Staff shortages force closure of hospital beds
INPATIENT beds at Alston hospital will temporarily close later this month because of a difficulty in recruiting new nursing staff.
Hospital campaigners have argued that it is difficult to attract qualified nurses to the area because the beds were threatened with possible permanent closure under the Success Regime consultation covering community hospitals in Alston, Penrith and Keswick.
Cumbria Partnership NHS Foundation Trust, which runs the hospital, said it was unable to safely staff the ward 24 hours a day, seven days a week.
The beds closure is set to begin on the week beginning Monday, 17th April, because, despite a national recruitment campaign, there continues to be registered nursing vacancies and the staffing situation has now become unsustainable. The situation will be reviewed on a monthly basis.
A trust spokesman said staff at Alston had been going “above and beyond their normal call of duty for some considerable time” in order to maintain safe staffing levels for the ward.
This included cancelling planned holidays and working on days off, as well as doing extra hours on an ongoing basis.
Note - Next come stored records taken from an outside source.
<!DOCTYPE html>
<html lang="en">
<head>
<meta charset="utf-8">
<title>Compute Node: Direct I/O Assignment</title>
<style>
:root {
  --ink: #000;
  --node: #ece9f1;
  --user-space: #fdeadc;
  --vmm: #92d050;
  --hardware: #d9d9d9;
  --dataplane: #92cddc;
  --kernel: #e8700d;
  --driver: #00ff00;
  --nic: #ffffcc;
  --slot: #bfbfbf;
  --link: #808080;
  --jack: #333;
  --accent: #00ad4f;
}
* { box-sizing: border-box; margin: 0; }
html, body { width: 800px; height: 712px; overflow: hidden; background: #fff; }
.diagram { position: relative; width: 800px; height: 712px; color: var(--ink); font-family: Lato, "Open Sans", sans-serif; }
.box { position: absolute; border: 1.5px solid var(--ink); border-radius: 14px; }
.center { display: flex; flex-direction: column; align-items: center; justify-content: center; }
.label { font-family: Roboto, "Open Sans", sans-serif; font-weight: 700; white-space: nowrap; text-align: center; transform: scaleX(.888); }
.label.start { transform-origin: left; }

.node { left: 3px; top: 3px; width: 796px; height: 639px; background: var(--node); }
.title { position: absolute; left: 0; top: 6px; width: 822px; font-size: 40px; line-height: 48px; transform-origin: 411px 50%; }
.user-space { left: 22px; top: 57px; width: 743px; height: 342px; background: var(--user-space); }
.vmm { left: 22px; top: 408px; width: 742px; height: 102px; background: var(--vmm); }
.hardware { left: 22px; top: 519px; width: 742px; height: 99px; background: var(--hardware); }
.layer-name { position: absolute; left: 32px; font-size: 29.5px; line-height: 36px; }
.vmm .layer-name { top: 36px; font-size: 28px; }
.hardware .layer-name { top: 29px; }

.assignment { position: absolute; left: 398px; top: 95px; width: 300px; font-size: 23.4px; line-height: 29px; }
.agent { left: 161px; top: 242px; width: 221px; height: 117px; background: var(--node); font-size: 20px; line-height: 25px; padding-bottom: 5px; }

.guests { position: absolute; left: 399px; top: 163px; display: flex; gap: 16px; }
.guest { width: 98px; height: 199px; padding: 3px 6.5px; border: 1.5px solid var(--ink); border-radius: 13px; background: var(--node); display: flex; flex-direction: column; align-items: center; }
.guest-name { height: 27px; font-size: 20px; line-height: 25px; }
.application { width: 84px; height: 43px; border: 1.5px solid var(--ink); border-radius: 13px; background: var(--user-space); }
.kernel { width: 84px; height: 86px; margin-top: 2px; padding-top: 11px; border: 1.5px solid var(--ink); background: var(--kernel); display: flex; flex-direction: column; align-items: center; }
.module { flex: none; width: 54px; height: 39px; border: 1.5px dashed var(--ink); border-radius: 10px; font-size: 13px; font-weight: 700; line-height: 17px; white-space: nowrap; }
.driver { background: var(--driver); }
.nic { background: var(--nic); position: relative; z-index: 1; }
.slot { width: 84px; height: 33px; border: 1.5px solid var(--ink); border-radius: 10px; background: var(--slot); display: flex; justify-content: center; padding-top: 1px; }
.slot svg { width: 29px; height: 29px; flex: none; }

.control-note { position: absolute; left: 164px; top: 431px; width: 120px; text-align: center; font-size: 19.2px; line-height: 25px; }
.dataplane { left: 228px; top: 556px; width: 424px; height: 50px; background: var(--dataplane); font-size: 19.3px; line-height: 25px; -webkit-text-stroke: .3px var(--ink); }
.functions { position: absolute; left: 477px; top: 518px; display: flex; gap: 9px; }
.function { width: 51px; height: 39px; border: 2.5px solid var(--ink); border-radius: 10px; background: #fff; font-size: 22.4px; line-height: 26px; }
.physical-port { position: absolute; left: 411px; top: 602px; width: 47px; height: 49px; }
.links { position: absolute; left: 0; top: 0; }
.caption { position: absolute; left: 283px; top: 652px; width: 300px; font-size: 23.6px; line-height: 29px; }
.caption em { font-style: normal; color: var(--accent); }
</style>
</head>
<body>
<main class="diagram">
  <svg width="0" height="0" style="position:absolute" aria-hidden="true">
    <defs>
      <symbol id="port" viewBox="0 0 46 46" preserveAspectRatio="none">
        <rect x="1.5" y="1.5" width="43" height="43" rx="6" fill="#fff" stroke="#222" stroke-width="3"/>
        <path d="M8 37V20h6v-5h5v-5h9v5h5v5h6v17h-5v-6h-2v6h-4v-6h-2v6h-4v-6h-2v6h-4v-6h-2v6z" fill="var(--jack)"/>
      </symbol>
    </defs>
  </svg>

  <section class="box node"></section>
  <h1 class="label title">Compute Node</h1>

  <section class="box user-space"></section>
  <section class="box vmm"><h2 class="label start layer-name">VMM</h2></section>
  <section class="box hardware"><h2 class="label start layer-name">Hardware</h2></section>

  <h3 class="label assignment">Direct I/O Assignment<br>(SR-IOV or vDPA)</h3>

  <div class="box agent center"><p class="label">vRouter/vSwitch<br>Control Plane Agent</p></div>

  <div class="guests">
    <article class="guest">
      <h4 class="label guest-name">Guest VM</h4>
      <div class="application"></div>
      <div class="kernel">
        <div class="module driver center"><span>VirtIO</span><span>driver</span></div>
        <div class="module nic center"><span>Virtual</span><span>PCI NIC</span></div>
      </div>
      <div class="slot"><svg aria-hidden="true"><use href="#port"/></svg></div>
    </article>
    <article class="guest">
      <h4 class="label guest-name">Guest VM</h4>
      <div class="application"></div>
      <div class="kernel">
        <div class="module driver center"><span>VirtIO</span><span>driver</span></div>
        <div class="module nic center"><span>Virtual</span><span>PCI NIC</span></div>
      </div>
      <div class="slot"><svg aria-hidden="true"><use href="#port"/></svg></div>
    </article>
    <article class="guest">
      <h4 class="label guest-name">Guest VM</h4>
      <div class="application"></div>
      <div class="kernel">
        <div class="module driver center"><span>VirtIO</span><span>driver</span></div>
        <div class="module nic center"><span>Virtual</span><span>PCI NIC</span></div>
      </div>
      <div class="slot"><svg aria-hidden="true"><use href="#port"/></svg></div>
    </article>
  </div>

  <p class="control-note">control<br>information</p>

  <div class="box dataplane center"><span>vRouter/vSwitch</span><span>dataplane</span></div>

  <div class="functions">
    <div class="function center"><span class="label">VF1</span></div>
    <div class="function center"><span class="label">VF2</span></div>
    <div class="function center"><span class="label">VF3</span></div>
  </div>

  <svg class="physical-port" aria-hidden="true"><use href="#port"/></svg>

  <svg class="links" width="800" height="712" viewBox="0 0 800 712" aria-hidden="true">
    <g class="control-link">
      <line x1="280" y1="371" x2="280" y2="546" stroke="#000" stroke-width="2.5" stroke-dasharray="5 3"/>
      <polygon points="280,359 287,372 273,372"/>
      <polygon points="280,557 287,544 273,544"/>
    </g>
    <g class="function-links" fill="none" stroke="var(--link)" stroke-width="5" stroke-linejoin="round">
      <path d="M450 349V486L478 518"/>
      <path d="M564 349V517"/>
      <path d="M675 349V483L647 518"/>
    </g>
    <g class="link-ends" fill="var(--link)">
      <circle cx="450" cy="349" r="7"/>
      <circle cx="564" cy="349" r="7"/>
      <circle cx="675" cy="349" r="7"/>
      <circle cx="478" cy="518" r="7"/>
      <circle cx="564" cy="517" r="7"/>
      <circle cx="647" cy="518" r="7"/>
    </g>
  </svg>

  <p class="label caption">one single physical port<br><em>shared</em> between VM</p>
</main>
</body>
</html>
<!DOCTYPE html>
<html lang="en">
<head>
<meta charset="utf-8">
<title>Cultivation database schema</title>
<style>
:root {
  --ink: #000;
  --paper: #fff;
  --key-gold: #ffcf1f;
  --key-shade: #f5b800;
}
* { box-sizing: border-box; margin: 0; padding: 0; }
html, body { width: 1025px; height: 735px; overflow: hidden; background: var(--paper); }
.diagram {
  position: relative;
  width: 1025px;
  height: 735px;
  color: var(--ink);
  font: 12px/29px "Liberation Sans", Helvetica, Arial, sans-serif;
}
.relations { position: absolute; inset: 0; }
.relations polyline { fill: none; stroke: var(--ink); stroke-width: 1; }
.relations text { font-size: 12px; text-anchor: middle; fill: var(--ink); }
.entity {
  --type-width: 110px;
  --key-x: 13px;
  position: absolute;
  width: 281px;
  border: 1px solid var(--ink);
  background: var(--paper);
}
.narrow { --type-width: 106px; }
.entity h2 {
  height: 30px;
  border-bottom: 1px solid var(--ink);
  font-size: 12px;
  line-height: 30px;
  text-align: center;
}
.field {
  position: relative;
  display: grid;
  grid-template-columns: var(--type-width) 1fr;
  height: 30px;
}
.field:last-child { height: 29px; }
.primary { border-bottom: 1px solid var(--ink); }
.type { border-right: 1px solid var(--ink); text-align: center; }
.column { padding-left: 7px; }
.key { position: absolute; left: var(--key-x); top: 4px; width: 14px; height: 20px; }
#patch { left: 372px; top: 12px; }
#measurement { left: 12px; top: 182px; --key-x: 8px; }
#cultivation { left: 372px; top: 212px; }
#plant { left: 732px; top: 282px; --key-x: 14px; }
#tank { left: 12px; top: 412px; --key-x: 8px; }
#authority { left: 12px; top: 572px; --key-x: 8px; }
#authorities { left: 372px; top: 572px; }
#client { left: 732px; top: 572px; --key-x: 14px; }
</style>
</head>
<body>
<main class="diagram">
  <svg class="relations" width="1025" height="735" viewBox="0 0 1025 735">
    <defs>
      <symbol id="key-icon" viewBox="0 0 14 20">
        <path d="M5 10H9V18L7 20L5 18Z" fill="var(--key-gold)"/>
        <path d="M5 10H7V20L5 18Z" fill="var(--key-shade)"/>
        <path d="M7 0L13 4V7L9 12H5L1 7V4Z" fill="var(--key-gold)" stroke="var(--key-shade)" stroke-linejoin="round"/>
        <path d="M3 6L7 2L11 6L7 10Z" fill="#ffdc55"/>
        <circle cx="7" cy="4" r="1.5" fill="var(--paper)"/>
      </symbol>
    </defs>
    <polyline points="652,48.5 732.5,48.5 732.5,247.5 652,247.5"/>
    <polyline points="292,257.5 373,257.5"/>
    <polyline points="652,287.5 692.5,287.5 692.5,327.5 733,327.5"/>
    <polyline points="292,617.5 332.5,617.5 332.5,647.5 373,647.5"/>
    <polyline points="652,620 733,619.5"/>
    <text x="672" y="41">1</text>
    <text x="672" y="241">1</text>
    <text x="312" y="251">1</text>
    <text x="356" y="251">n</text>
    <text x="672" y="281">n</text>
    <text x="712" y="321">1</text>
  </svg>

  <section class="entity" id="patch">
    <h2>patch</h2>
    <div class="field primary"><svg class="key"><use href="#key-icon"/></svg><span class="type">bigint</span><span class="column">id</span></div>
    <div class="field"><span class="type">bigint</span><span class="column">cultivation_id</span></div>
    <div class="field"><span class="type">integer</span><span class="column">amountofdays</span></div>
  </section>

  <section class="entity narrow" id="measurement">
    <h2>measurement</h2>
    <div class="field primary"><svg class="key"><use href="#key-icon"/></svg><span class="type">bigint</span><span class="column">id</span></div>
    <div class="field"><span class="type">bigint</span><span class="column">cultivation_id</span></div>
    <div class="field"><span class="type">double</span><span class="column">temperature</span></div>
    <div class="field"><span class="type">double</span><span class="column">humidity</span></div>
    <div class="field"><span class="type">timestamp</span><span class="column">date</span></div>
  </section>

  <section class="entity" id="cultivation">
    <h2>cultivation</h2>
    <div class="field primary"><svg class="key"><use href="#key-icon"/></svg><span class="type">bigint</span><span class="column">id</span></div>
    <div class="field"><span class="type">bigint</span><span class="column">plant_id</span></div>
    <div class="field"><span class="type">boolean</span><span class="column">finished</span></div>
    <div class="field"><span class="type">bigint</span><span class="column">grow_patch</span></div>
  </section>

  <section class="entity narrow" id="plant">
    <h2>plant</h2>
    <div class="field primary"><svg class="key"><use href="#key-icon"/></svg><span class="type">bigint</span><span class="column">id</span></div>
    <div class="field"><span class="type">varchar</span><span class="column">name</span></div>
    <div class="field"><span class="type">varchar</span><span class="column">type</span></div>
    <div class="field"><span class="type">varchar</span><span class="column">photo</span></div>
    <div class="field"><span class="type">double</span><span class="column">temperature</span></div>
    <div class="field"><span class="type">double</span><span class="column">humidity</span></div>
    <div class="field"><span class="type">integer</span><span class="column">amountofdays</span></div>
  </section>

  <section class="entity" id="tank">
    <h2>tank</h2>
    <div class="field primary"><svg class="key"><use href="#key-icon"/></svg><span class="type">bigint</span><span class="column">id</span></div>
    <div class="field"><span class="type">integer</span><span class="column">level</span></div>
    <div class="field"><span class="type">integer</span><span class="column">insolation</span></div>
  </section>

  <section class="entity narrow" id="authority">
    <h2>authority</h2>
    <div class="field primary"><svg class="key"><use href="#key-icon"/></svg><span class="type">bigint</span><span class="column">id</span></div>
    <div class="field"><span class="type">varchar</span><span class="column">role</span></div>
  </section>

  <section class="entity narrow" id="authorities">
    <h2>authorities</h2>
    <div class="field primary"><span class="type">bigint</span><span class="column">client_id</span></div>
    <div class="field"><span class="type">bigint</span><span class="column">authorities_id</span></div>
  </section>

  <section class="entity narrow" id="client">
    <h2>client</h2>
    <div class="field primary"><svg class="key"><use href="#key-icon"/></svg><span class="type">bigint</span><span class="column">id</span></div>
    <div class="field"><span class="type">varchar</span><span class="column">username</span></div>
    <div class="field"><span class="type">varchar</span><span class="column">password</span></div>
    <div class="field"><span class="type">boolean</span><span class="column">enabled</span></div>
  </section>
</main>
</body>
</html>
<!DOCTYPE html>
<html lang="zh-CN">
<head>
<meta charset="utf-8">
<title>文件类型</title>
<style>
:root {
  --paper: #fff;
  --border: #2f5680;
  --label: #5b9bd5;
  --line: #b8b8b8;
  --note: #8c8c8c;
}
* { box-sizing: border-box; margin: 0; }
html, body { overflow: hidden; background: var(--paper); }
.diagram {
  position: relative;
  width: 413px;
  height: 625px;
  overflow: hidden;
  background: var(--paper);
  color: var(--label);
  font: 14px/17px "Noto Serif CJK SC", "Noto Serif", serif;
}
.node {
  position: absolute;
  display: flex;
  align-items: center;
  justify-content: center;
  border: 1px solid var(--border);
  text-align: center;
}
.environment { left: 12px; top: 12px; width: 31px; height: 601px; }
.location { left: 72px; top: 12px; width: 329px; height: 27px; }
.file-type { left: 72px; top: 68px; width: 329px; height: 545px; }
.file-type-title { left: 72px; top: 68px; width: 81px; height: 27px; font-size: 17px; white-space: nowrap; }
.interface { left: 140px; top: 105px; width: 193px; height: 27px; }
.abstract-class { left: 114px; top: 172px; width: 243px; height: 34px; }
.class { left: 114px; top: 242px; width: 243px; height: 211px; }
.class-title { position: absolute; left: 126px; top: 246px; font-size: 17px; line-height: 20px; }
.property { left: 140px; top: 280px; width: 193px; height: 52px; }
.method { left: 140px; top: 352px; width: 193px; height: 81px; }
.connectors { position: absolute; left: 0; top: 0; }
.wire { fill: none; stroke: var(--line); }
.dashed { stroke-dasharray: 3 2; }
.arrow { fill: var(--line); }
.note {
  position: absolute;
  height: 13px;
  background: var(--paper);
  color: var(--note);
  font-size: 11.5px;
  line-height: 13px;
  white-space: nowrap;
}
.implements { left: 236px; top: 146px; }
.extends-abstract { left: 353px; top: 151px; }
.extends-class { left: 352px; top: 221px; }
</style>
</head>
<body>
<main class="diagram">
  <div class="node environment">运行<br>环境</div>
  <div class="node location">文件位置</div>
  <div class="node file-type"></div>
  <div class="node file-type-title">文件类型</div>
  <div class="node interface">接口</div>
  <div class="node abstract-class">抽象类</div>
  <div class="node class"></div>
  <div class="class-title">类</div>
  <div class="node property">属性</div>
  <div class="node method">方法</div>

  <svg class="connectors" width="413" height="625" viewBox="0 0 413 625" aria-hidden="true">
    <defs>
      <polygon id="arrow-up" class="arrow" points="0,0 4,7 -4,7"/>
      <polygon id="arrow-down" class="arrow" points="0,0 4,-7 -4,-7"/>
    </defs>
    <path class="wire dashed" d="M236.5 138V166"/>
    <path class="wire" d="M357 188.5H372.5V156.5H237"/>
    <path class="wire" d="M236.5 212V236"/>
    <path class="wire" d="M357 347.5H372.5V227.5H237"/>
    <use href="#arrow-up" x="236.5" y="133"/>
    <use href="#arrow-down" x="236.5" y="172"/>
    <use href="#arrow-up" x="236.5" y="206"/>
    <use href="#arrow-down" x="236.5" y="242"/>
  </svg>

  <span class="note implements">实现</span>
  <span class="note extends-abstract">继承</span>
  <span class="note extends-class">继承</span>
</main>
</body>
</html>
Qualified trust managers were also covering shifts to keep the service running.
However, this had led to a reduction in the Alston community service in order to maintain the beds, which was not a sustainable position.
To minimise the closure of the six hospital beds, staff will remain in Alston to deliver a more comprehensive community based service enabling more people to receive the care they need at home.
During the beds closure staff will also continue to run a nurse-led treatment centre, an outpatient department and a day hospital from the hospital premises.
Jane Mayes, an Alston community hospital campaigner, said this was not the first temporary closure of beds and nurses could be reluctant to apply for the vacancies because of the long-term uncertainty.
She added: “It is a self-fulfilling prophecy — they can’t get staff to come to Alston, including moving here, because the beds are under a death sentence.”
Ms Mayes, of Hill House Farm, said that during the shortfall staff members could be moved to Alston from other areas to keep the beds open.
She added: “There are two kinds of staff presumably — those who choose to live and work in Alston and those who are directed to work there, for example bank or pool nurses. There is no transparency about how and why bank nurses are not being sent to Alston; surely it’s not too far to ask them to travel if Alston people are being asked to travel further to receive treatment?”
Rory Stewart, the MP for Penrith and the Border, said: “I am very concerned. This is a question of recruitment making sure that we can convince qualified NHS nurses that Alston is a great place to work and live.”
He said the Alston community were “fiercely proud of their area” and they wanted to encourage people to come and work there. He added: “We need to put a strong call out for anyone that is interested in working in a wonderful community to come forward.”
Dr. Craig Melrose, the trust’s associate medical director, said remaining patients would continue to be cared for until they were discharged.
He added: “The staff will then provide an enhanced community service, moving from the existing five-day-a-week 8am until 4pm service to a seven-day-a-week 8am until 11pm service.
“The longer operating hours of the community services mean that those needing care can stay in their own homes and the nursing and rehabilitative treatments can be brought to them.
“This will enable us to give highly individualised care to people who need our support and interventions. We will also be able to provide support to the carers who are looking after the patients we are involved with, which we know is a concern across Cumbria as many people can become short term or long term carers with the associated risks to their own health and well-being.
“Staff will be able to visit people in their own homes in the Alston area and offer more input than they currently can for a range of health conditions, this can help negate the need for a hospital admission.
“Only the inpatient beds are affected — the nurse-led treatment centre and the day hospital will remain open, and the GP surgery and any outpatient appointments are also unaffected.
“This is a temporary position that we will be reviewing on a monthly basis and we will reopen the beds when we are able to safely staff the ward again.”
Dr. Melrose said the trust has met with community representatives, to explain the position in detail, and they are keen to help with recruitment of nurses for the area.
He added: “We remain optimistic as we continue to recruit to vacant posts and are extremely grateful to the community groups who have agreed to support an innovative new recruitment campaign to promote Alston.
“We appeal to the wider community to help us and welcome ideas to support this recruitment. We want to use the passion of the community to drive this forward.”
As part of the Healthcare for the Future public consultation, it was agreed to close the inpatient beds at Alston hospital. However, the trust has been clear that there will not be any permanent closures of beds until alternatives in the community are in place.
The work to develop alternatives to community bed provision, as agreed in the consultation, is a separate piece of work and will continue alongside these temporary arrangements which have been implemented because of current safety concerns.
Dr. Melrose added: “We must be clear that Alston hospital and the community services in the area have a long term and exciting future and any new staff will be actively encouraged to join the work to redesign services for the people of Alston Moor and to continue to develop excellent services for the local population.”
The trust is preparing to reopen beds at Workington Hospital this month to minimise the impact of closing community beds across west, north and east Cumbria.w